Thus, after acknowledging that among other things, expelling Grillo is substantially impracticable (indeed: a truly mission impossible under the current Statute), for Conte and his supporters the simplest option to get out of the impasse could only be a party break-up. After all, since the clash over the leadership of the Movement exploded, the fragmentation of the first group of Parliament into many sub-groups and internal factions went through a dramatic simplification: who is with the Genoese comedian and who is with the former premier.

The count has already started and the numbers are constantly being updated. The founder could count on about ninety few MPs, mainly concentrated in the lower house, like the former prime minister, who, however, would have his strong point in the greater following in the upper house. At Palazzo Madama the bulk of M5S senators are in fact in their second term and with Grillo at the head of the Movement they would have no chance of being re-elected, given that the two terms legislature limit would remain standing.

Opinion polls assign Conte’s party up to 15% of ratings, a significant and very attractive percentage that would be achieved by subtracting consensus from the M5sS (which risks falling below 10%) and the Democratic Party (which would fall at 14%). In fact, the Italian head of government during the first phase of the pandemic still boasts a very high confidence rate (44%), lower only than the two pillars of the current institutional architecture: presidents Sergio Mattarella and Mario Draghi.

Setting aside for a moment another potentially hot battle front (that of €12.6 million in reimbursements to parliamentary groups that fund the M5S political activity and which should be divided between Conte and Grillo), the birth of a possible Conte party would have a consequence on the balance of power in the ruling coalition. The weakening of 5-Star groups – to date the strongest in the Chamber and the Senate – would increase the importance of the center-right forces in the composite coalition that supports the Draghi government.

But it is above all on the race for the next Quirinale tenant that the shock wave of the M5S explosion would be felt with greater force.

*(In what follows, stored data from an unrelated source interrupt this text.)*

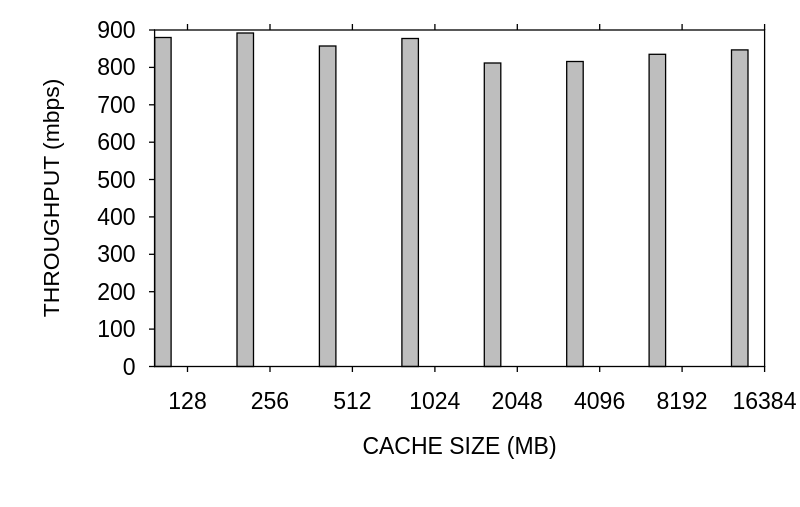
<!DOCTYPE html>
<html lang="en">
<head>
<meta charset="utf-8">
<title>Throughput by cache size</title>
<style>
:root { --paper: #fff; --ink: #000; --bar: #bebebe; }
* { box-sizing: border-box; margin: 0; padding: 0; }
html, body { width: 800px; height: 507px; overflow: hidden; background: var(--paper); }
.chart {
  position: relative; width: 800px; height: 507px; overflow: hidden;
  color: var(--ink); font: 23px/28px "Liberation Sans", Arial, sans-serif;
}
.plot { position: absolute; inset: 0; width: 800px; height: 507px; }
.bars { fill: var(--bar); stroke: var(--ink); stroke-width: 1.3; }
.axes { fill: none; stroke: var(--ink); stroke-width: 1.3; }
ol { list-style: none; display: grid; position: absolute; }
.y-labels {
  left: 80px; top: 11.3px; width: 55.5px; height: 374px;
  grid-template-rows: repeat(10, 1fr); align-items: center; text-align: right;
}
.x-labels {
  left: 146.3px; top: 387px; width: 659.4px;
  grid-template-columns: repeat(8, 1fr); text-align: center;
}
.axis-title { position: absolute; font-weight: 400; text-align: center; white-space: nowrap; }
.x-title { left: 309px; top: 432px; width: 301px; }
.y-title { left: -99px; top: 184px; width: 300px; font-size: 22.9px; transform: rotate(-90deg); }
</style>
</head>
<body>
<main class="chart">
  <svg class="plot" viewBox="0 0 800 507" role="img" aria-label="Bar chart of throughput in mbps for cache sizes from 128 to 16384 MB">
    <defs>
      <path id="x-tick" d="M0 24v6M0 366v6"/>
      <path id="y-tick" d="M149 0h6"/>
    </defs>
    <g class="bars">
      <rect x="154.6" y="37.5" width="16.5" height="329"/>
      <rect x="237" y="33" width="16.5" height="333.5"/>
      <rect x="319.4" y="46" width="16.5" height="320.5"/>
      <rect x="401.9" y="38.5" width="16.5" height="328"/>
      <rect x="484.3" y="63" width="16.5" height="303.5"/>
      <rect x="566.7" y="61.5" width="16.5" height="305"/>
      <rect x="649.1" y="54.3" width="16.5" height="312.2"/>
      <rect x="731.5" y="49.9" width="16.5" height="316.6"/>
    </g>
    <g class="axes">
      <rect x="154.6" y="30" width="610" height="336.5"/>
      <use href="#x-tick" x="187.5"/>
      <use href="#x-tick" x="270"/>
      <use href="#x-tick" x="352.4"/>
      <use href="#x-tick" x="434.9"/>
      <use href="#x-tick" x="517.3"/>
      <use href="#x-tick" x="599.7"/>
      <use href="#x-tick" x="682.1"/>
      <use href="#x-tick" x="764.6"/>
      <use href="#y-tick" y="30"/>
      <use href="#y-tick" y="67.4"/>
      <use href="#y-tick" y="104.8"/>
      <use href="#y-tick" y="142.2"/>
      <use href="#y-tick" y="179.5"/>
      <use href="#y-tick" y="216.9"/>
      <use href="#y-tick" y="254.3"/>
      <use href="#y-tick" y="291.7"/>
      <use href="#y-tick" y="329.1"/>
      <use href="#y-tick" y="366.5"/>
    </g>
  </svg>
  <ol class="y-labels">
    <li>900</li><li>800</li><li>700</li><li>600</li><li>500</li>
    <li>400</li><li>300</li><li>200</li><li>100</li><li>0</li>
  </ol>
  <ol class="x-labels">
    <li>128</li><li>256</li><li>512</li><li>1024</li>
    <li>2048</li><li>4096</li><li>8192</li><li>16384</li>
  </ol>
  <p class="axis-title y-title">THROUGHPUT (mbps)</p>
  <p class="axis-title x-title">CACHE SIZE (MB)</p>
</main>
</body>
</html>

The great unknown is in fact who will be the “kingmaker” capable of managing the joint session of the House and Senate, directing lawmakers’ consent towards the election of the next President of the Republic. A clue in this sense is in the regret expressed by PD secretary Enrico Letta for the agreements with Conte thrown down the drain by the 5-Star crisis.